_Task statement_
Going through the data, count each line that has the word "sole". Reply with the total and nothing more.

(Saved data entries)
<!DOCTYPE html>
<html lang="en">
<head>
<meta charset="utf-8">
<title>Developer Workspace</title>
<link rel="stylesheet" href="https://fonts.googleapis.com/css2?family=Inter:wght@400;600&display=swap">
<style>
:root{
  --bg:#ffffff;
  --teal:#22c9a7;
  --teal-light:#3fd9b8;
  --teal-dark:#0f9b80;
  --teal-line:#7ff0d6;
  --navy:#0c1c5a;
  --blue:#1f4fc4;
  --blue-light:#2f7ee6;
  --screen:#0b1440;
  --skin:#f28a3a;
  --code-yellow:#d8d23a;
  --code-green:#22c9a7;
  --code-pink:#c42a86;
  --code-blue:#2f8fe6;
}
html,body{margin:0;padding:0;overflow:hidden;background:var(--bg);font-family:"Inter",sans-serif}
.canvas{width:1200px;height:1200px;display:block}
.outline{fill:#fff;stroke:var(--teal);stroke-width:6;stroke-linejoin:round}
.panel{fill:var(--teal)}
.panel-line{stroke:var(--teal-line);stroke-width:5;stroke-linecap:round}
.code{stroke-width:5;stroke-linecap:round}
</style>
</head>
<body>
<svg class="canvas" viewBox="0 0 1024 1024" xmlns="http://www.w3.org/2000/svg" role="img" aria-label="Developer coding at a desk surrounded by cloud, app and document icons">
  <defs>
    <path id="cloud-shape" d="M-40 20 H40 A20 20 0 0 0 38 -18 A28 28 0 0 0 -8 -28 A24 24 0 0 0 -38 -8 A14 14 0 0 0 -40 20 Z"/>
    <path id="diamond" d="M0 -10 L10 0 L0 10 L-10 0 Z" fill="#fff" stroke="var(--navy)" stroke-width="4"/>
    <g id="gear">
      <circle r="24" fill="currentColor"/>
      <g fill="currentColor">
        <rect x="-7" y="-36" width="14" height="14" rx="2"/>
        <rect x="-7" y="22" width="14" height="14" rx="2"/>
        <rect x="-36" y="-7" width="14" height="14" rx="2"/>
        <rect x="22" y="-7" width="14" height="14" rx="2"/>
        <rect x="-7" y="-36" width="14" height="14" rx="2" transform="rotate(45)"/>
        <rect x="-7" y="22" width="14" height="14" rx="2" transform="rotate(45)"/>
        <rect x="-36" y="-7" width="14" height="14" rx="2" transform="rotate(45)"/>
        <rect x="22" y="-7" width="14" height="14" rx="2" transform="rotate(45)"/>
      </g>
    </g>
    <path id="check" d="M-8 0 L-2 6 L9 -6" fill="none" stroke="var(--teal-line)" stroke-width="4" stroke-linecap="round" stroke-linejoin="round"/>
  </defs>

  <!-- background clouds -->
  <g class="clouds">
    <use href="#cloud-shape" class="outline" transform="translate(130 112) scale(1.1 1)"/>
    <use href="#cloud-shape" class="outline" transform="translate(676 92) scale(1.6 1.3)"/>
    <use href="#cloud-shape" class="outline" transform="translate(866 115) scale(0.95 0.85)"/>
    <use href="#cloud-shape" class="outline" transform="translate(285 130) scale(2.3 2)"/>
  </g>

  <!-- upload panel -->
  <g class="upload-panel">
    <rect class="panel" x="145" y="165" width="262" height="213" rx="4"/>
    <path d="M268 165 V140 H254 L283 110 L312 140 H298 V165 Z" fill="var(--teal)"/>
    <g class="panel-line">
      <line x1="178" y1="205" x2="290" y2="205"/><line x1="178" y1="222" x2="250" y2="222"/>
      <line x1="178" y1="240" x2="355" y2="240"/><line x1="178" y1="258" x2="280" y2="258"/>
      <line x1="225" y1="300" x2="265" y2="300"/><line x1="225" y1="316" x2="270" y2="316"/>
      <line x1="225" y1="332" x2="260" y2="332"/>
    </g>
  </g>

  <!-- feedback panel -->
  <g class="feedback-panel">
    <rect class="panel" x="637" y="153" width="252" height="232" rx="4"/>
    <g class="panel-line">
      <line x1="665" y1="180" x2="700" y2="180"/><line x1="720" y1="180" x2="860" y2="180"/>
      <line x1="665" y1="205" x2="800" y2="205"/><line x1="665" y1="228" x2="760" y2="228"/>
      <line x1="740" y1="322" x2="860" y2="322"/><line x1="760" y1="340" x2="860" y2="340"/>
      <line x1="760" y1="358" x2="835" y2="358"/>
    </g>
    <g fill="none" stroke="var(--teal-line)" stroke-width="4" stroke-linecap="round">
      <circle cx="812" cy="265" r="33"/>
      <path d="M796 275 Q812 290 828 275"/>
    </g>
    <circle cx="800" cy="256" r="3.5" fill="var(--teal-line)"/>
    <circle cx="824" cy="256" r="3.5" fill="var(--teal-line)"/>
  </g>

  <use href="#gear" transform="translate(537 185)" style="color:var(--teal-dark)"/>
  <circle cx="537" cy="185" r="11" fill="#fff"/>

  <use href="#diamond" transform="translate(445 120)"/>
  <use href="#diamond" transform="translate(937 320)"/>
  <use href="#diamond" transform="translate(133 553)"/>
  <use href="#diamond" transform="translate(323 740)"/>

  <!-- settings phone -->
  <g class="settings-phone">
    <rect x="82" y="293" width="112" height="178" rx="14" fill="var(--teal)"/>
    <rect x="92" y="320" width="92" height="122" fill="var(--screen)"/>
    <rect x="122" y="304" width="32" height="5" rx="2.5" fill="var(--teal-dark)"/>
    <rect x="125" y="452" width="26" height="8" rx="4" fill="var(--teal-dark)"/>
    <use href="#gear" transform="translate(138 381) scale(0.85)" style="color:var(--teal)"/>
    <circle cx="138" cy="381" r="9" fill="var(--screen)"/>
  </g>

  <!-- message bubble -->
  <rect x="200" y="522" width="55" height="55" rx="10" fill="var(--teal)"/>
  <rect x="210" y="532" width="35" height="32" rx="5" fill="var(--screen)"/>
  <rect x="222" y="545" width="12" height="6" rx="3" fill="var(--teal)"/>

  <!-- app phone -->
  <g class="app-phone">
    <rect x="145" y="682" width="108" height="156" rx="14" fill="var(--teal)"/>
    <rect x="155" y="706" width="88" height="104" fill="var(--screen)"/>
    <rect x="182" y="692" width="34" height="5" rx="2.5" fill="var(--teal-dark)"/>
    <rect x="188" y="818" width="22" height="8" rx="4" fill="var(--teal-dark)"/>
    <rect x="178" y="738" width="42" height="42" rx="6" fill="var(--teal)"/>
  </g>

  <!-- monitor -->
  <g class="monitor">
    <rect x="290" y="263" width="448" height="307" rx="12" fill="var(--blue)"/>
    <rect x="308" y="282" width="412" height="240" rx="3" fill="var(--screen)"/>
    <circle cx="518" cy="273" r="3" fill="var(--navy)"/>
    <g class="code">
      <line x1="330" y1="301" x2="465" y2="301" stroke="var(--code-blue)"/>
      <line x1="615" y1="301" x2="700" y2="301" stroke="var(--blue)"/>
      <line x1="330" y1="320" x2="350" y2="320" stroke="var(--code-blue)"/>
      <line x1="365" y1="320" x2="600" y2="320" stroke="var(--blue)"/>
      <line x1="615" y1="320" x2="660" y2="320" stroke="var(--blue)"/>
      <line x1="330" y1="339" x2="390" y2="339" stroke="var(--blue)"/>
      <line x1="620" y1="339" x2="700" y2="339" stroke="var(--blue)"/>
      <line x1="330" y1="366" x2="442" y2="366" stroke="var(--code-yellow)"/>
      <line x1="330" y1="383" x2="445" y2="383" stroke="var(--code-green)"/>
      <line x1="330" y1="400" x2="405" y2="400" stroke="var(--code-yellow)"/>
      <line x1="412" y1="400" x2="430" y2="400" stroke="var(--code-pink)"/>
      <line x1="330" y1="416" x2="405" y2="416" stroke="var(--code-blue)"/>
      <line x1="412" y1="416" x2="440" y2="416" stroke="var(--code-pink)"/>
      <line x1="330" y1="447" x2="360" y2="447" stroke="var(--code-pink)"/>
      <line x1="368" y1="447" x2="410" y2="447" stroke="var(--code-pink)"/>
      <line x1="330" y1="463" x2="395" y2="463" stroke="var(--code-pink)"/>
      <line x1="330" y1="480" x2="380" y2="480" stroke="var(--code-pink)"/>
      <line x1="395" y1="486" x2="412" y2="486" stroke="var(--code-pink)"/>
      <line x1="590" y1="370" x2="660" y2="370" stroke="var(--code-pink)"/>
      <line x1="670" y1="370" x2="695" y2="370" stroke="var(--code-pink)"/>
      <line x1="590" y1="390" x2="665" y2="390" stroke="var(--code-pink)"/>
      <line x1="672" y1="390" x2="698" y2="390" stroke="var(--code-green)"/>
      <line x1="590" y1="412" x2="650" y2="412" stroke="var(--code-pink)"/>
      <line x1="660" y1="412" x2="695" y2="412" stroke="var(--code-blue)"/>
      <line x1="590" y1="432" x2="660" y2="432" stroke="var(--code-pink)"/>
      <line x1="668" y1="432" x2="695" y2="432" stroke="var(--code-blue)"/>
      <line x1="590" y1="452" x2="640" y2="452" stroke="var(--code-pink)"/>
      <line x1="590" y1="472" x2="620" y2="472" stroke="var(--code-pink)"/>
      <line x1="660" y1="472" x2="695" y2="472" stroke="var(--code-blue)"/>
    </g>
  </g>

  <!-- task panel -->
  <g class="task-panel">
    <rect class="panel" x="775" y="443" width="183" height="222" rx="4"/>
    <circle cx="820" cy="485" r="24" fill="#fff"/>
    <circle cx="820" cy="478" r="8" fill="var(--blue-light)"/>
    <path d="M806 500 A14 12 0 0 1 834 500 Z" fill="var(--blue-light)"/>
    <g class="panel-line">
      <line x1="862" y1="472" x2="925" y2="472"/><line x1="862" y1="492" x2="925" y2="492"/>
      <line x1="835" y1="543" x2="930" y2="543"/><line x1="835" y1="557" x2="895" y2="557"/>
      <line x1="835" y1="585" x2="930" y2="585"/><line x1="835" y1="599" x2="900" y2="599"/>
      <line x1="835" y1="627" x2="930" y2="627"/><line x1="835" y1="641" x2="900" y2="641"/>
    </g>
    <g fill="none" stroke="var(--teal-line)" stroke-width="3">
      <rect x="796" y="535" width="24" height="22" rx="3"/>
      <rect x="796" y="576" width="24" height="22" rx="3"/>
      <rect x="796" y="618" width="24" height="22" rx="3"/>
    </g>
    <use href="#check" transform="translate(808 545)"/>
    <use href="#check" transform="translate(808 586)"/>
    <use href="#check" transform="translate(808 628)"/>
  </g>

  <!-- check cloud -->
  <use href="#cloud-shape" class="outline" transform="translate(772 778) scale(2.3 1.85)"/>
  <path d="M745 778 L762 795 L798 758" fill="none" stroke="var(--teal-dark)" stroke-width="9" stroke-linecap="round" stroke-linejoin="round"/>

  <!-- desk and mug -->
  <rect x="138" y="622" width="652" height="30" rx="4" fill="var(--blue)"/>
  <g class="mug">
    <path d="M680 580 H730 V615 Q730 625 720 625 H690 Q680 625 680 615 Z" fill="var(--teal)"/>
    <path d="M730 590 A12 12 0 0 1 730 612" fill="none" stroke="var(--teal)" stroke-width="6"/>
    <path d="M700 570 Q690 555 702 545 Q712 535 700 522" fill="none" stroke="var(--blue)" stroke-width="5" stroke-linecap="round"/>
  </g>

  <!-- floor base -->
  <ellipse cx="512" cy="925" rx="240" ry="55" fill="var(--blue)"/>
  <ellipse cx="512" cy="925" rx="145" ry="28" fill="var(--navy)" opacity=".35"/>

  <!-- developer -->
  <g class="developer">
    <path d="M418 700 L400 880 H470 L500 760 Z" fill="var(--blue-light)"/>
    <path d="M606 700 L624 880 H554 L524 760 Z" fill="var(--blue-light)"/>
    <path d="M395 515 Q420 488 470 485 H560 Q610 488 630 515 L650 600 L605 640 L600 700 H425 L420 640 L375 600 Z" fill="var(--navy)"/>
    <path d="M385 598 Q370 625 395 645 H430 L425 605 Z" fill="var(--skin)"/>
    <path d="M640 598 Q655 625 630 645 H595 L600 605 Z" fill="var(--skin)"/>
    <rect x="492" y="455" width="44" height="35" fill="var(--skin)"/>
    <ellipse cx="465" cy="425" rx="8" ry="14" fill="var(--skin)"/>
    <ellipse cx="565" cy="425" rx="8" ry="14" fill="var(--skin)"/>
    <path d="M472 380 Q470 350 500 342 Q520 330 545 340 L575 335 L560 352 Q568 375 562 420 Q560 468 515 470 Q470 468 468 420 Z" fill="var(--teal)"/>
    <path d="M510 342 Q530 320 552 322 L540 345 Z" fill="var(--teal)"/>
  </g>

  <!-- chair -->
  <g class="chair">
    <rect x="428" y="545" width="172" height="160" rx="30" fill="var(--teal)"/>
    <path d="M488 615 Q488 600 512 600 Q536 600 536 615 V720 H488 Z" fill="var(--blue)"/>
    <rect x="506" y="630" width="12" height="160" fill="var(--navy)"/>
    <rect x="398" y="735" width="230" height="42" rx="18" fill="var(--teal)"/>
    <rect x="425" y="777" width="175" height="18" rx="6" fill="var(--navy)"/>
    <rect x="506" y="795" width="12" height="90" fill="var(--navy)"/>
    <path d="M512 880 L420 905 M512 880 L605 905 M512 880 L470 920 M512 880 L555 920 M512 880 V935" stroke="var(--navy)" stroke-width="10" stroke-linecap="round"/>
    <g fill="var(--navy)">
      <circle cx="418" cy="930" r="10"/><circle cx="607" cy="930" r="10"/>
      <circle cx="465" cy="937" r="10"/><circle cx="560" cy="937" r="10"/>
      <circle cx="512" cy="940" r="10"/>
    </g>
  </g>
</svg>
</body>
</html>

---

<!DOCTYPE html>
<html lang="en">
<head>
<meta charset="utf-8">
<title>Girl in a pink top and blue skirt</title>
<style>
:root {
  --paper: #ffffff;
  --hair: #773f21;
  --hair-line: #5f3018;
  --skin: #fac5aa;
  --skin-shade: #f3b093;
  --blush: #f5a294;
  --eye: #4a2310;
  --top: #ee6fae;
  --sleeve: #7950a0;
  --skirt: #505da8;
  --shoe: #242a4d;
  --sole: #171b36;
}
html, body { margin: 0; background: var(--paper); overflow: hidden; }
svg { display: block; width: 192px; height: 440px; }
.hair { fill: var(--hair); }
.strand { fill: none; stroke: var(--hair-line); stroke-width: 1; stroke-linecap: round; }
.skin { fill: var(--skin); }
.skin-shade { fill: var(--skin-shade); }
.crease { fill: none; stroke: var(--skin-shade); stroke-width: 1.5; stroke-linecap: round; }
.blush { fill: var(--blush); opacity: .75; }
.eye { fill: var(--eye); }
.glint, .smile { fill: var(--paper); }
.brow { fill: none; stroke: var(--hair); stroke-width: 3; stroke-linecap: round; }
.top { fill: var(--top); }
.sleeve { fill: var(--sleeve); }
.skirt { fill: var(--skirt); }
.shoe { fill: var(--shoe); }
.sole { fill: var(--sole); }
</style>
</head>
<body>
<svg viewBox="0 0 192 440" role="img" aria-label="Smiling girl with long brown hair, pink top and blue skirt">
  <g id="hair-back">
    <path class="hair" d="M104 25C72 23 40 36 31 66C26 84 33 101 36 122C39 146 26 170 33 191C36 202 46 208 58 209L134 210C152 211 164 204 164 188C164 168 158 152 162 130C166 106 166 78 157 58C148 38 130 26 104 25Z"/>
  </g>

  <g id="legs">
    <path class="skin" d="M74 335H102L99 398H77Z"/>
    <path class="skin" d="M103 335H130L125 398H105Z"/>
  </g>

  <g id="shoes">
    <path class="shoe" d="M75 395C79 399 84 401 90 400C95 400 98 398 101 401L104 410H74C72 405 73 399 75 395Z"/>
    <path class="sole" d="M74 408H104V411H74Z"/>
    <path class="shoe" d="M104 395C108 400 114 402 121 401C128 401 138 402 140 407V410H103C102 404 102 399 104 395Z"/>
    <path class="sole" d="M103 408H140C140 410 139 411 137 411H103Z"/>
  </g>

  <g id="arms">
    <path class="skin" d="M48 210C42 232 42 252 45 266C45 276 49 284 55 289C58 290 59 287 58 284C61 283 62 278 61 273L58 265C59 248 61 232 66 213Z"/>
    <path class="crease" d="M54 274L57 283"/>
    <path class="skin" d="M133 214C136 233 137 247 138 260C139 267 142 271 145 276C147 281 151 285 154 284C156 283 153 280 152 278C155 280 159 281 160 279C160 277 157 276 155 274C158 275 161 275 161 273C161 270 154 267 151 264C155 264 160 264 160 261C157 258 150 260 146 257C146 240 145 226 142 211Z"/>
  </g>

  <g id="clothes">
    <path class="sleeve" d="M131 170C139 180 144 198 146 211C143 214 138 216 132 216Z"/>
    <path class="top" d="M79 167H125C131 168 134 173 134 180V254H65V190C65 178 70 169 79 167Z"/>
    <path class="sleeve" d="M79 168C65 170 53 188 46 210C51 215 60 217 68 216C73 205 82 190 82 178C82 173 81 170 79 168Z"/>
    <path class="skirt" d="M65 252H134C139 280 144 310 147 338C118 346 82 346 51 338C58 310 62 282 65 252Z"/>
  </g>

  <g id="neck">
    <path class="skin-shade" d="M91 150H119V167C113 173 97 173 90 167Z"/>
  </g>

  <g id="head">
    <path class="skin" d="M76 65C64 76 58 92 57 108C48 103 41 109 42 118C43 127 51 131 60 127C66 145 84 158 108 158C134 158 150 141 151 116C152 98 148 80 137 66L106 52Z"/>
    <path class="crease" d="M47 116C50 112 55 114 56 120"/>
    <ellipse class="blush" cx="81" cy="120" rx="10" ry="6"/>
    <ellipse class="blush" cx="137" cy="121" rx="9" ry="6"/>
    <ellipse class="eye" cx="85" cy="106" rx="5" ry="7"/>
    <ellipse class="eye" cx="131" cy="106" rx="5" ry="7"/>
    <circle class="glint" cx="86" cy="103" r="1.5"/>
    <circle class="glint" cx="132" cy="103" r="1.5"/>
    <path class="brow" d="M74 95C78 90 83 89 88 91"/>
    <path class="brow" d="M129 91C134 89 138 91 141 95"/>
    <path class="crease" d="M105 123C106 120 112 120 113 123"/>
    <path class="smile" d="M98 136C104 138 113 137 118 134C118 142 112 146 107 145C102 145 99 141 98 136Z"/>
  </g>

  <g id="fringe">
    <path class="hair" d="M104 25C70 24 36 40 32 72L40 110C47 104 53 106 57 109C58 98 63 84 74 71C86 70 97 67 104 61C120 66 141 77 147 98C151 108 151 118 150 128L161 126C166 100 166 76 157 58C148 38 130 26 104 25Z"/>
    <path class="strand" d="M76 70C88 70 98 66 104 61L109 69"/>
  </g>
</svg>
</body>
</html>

_Final answer_
4